Doron Medalie is a well-known music composer and song writer and an active, outspoken member of the LGBT community. This is a community for which he has actively campaigned by promoting a message of equality and love in Israeli society. And while until recently, Medalie was essentially a well-known figure within the confines of the Israeli borders, he broke onto the International scene and the public’s consciousness this year as the composer and writer of Neta Barzilai’s winning song – TOY – which took home the first prize at the much acclaimed Eurovision Song Contest.
Now Medalie is harnessing the extensive press coverage he received to further the rights of Israeli homosexuals, lesbians and trans-genders and make sure the Israeli Parliament grants them equal rights by law – a fight that touches him and many of his friends on a very personal level. This is a struggle which he has been walking for the past two years with the BBR Saatchi & Saatchi advertising agency, that has shouldered his efforts by working together with him on a variety of projects including last month’s #Proudstrikers project – a one-day nationwide strike urging the LGBT community to stay away from work and demand their equal rights. A point he is now trying to drive home even further.
When asked why he is doing this, Medalie says “The time has come to put things on the table and call a spade a spade: I am Doron Medalie, a homosexual and a second-class citizen in the State of Israel. For the past 20 years, I have been working behind the scenes to promote culture and further the status of artists in Israel – as a law abiding, tax paying citizen should. But here is where the absurdity of it all lies: I, in fact, fall in the highest tax paying bracket in Israel. That means that hundreds of thousands of shekels that I earn, go towards funding segments of the population, whose representatives do everything in their power so that I remain a second-class citizen, voting against laws designed to equalize my status.
“Over the past two years, I have had long brainstorming sessions with the BBR Saatchi & Saatchi advertising agency, who generously volunteered to accompany me on my journey,” says Medalie. “One of those sessions generated the #Proudstrikers idea which saw over 100,000 people take to the streets in protest, but more importantly pushed Israeli decision makers to take a stand and decide on which side of this issue they want to be.

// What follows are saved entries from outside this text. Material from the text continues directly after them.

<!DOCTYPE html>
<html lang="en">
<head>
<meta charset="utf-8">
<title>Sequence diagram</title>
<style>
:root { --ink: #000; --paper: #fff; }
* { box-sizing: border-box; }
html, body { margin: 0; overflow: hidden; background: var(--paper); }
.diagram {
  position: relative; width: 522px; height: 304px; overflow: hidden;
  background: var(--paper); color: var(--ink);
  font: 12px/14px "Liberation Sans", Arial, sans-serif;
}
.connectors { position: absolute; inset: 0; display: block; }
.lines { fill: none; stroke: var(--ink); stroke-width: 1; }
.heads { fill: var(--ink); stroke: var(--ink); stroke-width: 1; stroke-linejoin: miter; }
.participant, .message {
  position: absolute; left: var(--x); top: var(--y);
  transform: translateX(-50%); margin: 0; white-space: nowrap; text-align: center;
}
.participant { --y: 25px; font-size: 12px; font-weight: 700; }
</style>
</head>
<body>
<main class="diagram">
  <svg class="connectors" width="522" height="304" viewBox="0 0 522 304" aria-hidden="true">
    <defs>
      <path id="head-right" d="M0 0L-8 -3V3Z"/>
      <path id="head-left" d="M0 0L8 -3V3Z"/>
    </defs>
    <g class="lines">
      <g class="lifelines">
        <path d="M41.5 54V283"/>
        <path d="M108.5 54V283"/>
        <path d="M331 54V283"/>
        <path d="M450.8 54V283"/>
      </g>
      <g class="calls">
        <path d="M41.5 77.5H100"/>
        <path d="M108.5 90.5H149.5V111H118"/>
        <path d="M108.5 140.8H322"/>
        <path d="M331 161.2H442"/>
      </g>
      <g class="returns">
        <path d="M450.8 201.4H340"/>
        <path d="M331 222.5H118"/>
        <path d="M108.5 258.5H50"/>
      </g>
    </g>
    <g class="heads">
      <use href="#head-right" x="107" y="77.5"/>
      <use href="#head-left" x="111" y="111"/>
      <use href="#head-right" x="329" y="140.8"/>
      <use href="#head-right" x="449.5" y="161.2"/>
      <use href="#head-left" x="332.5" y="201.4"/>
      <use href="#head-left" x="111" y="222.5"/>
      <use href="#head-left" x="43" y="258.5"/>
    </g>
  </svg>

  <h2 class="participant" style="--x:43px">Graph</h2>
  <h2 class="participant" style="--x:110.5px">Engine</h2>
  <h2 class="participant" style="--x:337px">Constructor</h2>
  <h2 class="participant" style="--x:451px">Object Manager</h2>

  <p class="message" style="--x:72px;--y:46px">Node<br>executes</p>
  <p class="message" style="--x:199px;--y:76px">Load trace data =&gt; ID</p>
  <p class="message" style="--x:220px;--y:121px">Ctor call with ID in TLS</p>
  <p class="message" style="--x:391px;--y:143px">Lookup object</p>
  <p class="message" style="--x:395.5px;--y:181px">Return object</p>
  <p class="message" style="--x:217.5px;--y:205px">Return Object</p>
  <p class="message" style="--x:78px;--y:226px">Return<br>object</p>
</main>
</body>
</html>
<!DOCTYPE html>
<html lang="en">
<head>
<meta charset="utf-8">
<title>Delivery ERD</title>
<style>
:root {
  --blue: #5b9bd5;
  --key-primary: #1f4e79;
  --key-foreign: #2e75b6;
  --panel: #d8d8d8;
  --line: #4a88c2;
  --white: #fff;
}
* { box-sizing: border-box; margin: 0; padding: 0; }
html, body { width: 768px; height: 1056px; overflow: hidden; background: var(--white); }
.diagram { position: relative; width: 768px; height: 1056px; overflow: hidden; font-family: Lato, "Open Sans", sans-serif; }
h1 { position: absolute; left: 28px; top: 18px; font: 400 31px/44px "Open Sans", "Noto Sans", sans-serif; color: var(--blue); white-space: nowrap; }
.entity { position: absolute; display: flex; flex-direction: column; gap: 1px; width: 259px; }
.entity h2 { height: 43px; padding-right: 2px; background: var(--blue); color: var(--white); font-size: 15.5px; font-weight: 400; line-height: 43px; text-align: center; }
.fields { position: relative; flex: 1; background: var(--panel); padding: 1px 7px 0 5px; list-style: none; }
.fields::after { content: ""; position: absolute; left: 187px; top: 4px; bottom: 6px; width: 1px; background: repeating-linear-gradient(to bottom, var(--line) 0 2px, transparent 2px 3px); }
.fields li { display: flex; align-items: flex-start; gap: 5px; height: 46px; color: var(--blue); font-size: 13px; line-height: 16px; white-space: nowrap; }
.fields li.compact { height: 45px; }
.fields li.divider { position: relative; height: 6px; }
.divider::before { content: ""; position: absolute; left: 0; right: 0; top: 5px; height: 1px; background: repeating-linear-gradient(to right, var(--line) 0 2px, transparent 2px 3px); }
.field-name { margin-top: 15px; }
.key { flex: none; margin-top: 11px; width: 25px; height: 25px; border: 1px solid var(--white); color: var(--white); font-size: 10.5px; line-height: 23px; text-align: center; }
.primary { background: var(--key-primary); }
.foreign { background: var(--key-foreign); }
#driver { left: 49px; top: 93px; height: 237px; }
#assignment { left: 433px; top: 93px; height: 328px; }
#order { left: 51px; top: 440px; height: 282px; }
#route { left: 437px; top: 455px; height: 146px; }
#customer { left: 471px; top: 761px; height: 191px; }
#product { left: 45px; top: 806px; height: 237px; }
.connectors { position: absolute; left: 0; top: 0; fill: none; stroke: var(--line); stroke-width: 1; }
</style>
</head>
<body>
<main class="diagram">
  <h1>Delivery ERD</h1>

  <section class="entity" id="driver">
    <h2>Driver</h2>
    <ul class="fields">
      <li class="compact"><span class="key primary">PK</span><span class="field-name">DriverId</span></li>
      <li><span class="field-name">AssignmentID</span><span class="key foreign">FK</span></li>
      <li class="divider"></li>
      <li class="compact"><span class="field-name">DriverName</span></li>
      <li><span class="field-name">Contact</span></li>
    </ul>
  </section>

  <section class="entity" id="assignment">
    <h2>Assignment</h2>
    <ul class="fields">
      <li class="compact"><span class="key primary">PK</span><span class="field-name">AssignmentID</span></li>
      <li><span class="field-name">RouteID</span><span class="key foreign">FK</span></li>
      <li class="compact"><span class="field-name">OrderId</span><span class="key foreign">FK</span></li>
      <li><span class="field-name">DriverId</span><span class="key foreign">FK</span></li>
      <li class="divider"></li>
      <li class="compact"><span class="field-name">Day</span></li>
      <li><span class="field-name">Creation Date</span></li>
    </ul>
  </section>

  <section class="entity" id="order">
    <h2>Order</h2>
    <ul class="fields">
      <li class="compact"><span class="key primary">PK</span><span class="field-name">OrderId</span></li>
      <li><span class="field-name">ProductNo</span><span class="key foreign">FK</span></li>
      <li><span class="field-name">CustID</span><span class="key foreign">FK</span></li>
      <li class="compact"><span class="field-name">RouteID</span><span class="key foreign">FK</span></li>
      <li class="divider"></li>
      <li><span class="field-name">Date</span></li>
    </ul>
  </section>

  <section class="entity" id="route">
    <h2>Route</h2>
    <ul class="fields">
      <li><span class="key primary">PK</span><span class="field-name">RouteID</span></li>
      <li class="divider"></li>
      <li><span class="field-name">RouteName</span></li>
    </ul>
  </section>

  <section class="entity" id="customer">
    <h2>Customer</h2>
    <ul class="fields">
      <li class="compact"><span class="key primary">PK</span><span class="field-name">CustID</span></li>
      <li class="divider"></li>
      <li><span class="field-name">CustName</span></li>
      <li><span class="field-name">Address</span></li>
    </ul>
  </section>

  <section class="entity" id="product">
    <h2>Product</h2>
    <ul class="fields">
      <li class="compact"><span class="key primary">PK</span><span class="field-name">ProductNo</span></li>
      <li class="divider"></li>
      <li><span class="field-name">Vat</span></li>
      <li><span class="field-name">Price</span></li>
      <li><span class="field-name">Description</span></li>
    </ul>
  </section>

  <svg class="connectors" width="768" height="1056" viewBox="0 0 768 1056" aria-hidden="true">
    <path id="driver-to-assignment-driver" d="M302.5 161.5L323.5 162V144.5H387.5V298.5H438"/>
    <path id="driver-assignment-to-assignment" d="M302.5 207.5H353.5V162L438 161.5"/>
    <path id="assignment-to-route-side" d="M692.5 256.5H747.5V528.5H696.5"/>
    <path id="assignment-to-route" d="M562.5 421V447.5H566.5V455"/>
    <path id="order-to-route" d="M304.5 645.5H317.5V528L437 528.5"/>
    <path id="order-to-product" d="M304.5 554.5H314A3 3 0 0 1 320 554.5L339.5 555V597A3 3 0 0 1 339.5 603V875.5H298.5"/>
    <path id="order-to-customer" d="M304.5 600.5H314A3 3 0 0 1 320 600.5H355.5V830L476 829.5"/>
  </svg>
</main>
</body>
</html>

“The brands and companies that joined in the protest last month moved me very much, but it will be more significant to see how much effort and thought they put into caring for their LGBT employees once the issue has moved out of the newspaper headlines. On a personal level, I felt it was my duty to contribute to the LGBT struggle by creating a personal protest campaign, because I have the tools to do that in a way that cannot be ignored. So in the next few days, I’m taking over YouTube. Every time you look for one of the songs I’ve written or listen to a playlist that has one of my songs in it, an ad will appear and you’ll see me talking. Instead of skipping the ‘pre roll ad’ viewers will be invited to listen. Because what we created is not an ad – but material designed to make you think, act and hopefully also contribute by signing our petition. ”